The impetus for the trip was delivering Cody's (whoever that is) car to Whitney to enable some through hiking. Amaury and I drove, really I drove, the Subaru up to Lone Pine where we met Aaron, had dinner, picked up our permits and went to sleep at the 8000ish feet of Whitney Portal.

Setting out.

Since Whitney is relatively tall, we decided it would be a good idea to "acclimatize", which really meant we split up the 11 mile ascent into two leisurely days. After packing our bags with about twenty extra pounds of who knows what, we set off on the Whitney trail on our way to trail camp at 9am. At something around 9000' the snow started and it was time to skin.

On the trail.

The snow was compact, but with the loads we were carrying skinning was relatively slow. Being the first time I was able to skin in a t-shirt, I wasn't complaining! We passed a few people on the way up, mostly with a similar two-day ascent plan as us, ate lunch by a lake, scoped out possible descent options and ended up at trail camp around 2:30pm.

Aaron having a great time skinning.

Camp was erected, and dinner was made with still plenty of time to look up and wish we were already skiing, but since we were "acclimatizing" we decided it would be better to rest until tomorrow.

Amaury at trail camp.

We all slept well at the 11500' of trail camp. Despite not having to break anything down, as we would retrieve it on our way back, the train left camp at 8:30am, because "the snow would be best on the descent in early-mid afternoon" (otherwise known as an alpine start). The ~1500' slope up to the ridge was still pretty hard, and none of us had ski knives, so at about halfway up we switched over to crampons and booted up to the ridge.

Amaury on the upper slope, just before donning crampons.

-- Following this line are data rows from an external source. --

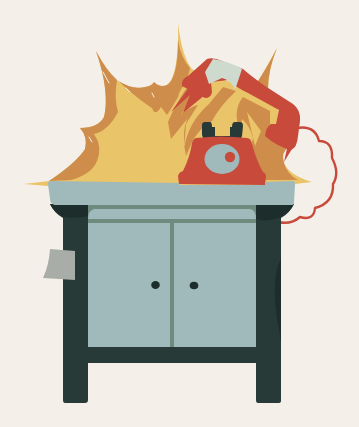
<!DOCTYPE html>
<html lang="en">
<head>
<meta charset="utf-8">
<title>Ringing telephone on a cabinet</title>
<style>
:root {
  --paper: #f4f0e9;
  --yellow: #eac468;
  --orange: #cf8d4c;
  --red: #c84a3b;
  --blue: #a0babc;
  --pale: #cfdacf;
  --dark: #283a38;
  --shadow: #1d2d2c;
  --green: #6f8b80;
  --grey: #a9ada8;
}
html, body { margin: 0; background: var(--paper); overflow: hidden; }
svg { display: block; width: 359px; height: 427px; }
.yellow { fill: var(--yellow); }
.orange { fill: var(--orange); }
.red { fill: var(--red); }
.blue { fill: var(--blue); }
.pale { fill: var(--pale); }
.dark { fill: var(--dark); }
.shadow { fill: var(--shadow); }
.green { fill: var(--green); }
.grey { fill: var(--grey); }
.cord { fill: none; stroke: var(--red); stroke-width: 2.4; stroke-linecap: round; stroke-linejoin: round; }
.scratch { fill: none; stroke: var(--paper); stroke-width: 1; stroke-linecap: round; }
</style>
</head>
<body>
<svg viewBox="0 0 359 427" role="img" aria-label="A red telephone ringing off the hook on a blue cabinet, with a burst behind it">
  <rect width="359" height="427" fill="var(--paper)"/>

  <g id="burst">
    <path class="yellow" d="M24 184 L49 181 Q76 163 85 149 Q88 137 80 128 Q98 128 104 117 Q110 92 96 51 Q108 74 120 83 Q132 90 145 87 Q152 86 154 82 Q160 88 167 85 Q179 76 178 23 Q182 57 192 69 Q204 78 222 80 L255 86 Q265 70 277 48 Q268 70 268 92 L290 130 Q280 148 284 163 Q289 175 312 182 L270 187 L60 187 Z"/>
    <path class="orange" d="M49 181 Q76 163 85 149 Q88 137 80 128 Q98 128 104 117 Q110 92 96 51 Q106 70 117 80 Q114 98 118 112 Q108 131 94 134 Q103 147 97 161 Q92 174 71 180 Z"/>
    <path class="orange" d="M117 80 Q132 90 145 87 Q152 86 154 82 Q160 88 167 85 Q178 78 178 40 Q181 58 190 68 L186 84 Q180 88 178 97 Q171 109 167 115 L161 107 Q155 117 152 108 Q139 100 117 80 Z"/>
    <path class="orange" d="M277 48 Q268 70 268 88 L256 84 Q267 68 277 48 Z"/>
    <path class="orange" d="M168 122 Q176 103 188 86 L202 91 Q190 103 181 114 Q190 107 198 105 L186 124 L184 149 Q188 122 209 104 L223 87 L236 91 Q220 106 212 121 Q201 127 193 140 L186 156 Q181 130 188 118 L171 139 Z"/>
    <path class="orange" d="M243 97 L270 111 L270 126 Q264 142 270 154 Q270 170 294 180 L266 180 Q248 155 253 138 Q250 126 242 119 L240 130 Q232 111 243 97 Z"/>
    <path class="orange" d="M267 126 L290 146 Q280 153 284 163 Q287 174 298 180 L270 178 Q260 155 267 126 Z"/>
    <path class="yellow" d="M209 99 L193 125 L202 110 Z M247 112 L261 131 L255 146 Z"/>
    <path class="scratch" d="M103 72 L109 83 M89 137 L92 142 M126 88 L130 92 M152 93 L154 97"/>
  </g>

  <path id="cord" class="cord" d="M297 128 Q315 125 319 141 Q333 141 332 158 Q340 173 333 184 Q334 203 315 208 Q314 221 300 217 Q291 225 278 222"/>

  <g id="handset">
    <path class="red" d="M207 59 Q213 57 222 61 L243 69 Q251 76 265 86 L293 104 Q301 110 300 121 L298 136 Q297 148 291 150 Q276 146 265 136 Q266 127 271 124 L276 124 L279 110 L248 93 Q235 87 229 80 L211 82 L212 92 Q211 98 205 98 L182 86 Q181 79 188 76 Z"/>
    <path class="pale" d="M213 59 Q231 62 242 69 L235 90 Q231 80 222 78 L209 84 L205 72 Z"/>
    <path class="red" d="M198 75 L171 112 L190 95 L183 113 L211 90 Z M288 144 L284 162 L295 144 Z"/>
  </g>

  <g id="telephone">
    <path class="dark" d="M202 125 Q202 122 205 122 L210 122 Q212 122 212 127 L232 127 Q232 122 235 122 L240 122 Q243 122 243 126 L242 136 Q241 140 235 140 L207 140 Q202 139 202 134 Z"/>
    <path class="yellow" d="M215 122 H230 V136 H215 Z"/>
    <path class="red" d="M196 138 Q221 135 247 138 Q251 138 252 144 Q257 162 263 172 Q266 173 266 177 L265 185 L179 184 L178 176 Q179 172 183 171 Q190 157 192 143 Q193 139 196 138 Z"/>
    <ellipse class="blue" cx="222" cy="159" rx="17.5" ry="15"/>
    <circle class="red" cx="230" cy="157" r="5.2"/>
  </g>

  <g id="cabinet">
    <rect class="green" x="86" y="204" width="172" height="146"/>
    <path class="blue" d="M94 209 H250 Q256 210 256 219 H88 Q88 211 94 209 Z"/>
    <rect class="blue" x="88" y="223" width="82" height="125"/>
    <rect class="blue" x="174" y="223" width="82" height="125"/>
    <path class="dark" d="M50 204 H88 V347 H256 V204 H294 Q290 213 281 218 V401 Q281 403 278 403 L258 403 Q256 403 256 400 V363 H88 V400 Q88 403 85 403 L65 403 Q63 403 63 400 V218 Q54 213 50 204 Z"/>
    <path class="shadow" d="M50 204 H88 V216 Q78 219 63 217 Q54 212 50 204 Z M256 204 H294 Q290 212 281 217 Q266 223 256 219 Z M281 258 Q271 279 277 319 L281 341 Z"/>
    <path class="blue" d="M51 181 L179 183 L179 185 L265 185 V182 L293 181 Q295 181 295 184 L294 203 Q294 205 291 205 L55 205 Q50 204 50 199 L48 184 Q48 181 51 181 Z"/>
    <ellipse class="shadow" cx="155.500" cy="285" rx="4.300" ry="4"/>
    <ellipse class="shadow" cx="194" cy="285.500" rx="4.300" ry="3.800"/>
  </g>

  <path id="note" class="grey" d="M50 249 L75 251 V280 L43 278 Q49 265 50 249 Z"/>
</svg>
</body>
</html>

According to reports from fellow Whitney-goers, the traverse to the summit wouldn't be very fun to ski, so we left our skis and headed the rest of the way on foot. Since we had "acclimatized" the two mile traverse only took two and a half hours, partially due to Amaury having to put his crampons back on about three hundred and seventy eight times.

Much more fun to just hike the traverse.

The summit was beautiful, calm, and by the time we had lunch and left it was empty as well. The way back was a bit faster, and it was time to start skiing at 3:30pm. Having "waited" for prime conditions the beautiful thirty degree slope was only half icy, but since I got to go last I found a few turns in some great soft stuff!

On the summit!

Once I returned from shopping at the local yard sale, we were able to pick up camp, don our heavy packs once again, and ski as far down as we could toward the trailhead. The skiing at this point was nice and soft and not as awkward as I was expecting with the large packs.

Skiing down some of the lower slopes.

We skied mostly on skier's right of the trail, where there were a few fun open slopes, though the descent was a lot of traversing. It probably would have been better to skin up here rather than up the trail in the woods. We skied a bit too far right and had to back-track around Lone Pine lake a few hundred yards. The final bit of the descent was fun, picking our way down the good snow in the trees, but of course we went further down than where we started skinning, so I had to hike back up a bit to get my stashed shoes.

A look back up.

Here we also finally met up with Li and Stephane, who we had been planning on skiing with from the beginning, oops. We were back at the cars just in time to get dinner at the local American-Chinese restaurant before heading home. I can't wait to get back!

Just before it was time to walk again (with a 100% intentional lens cover vignette).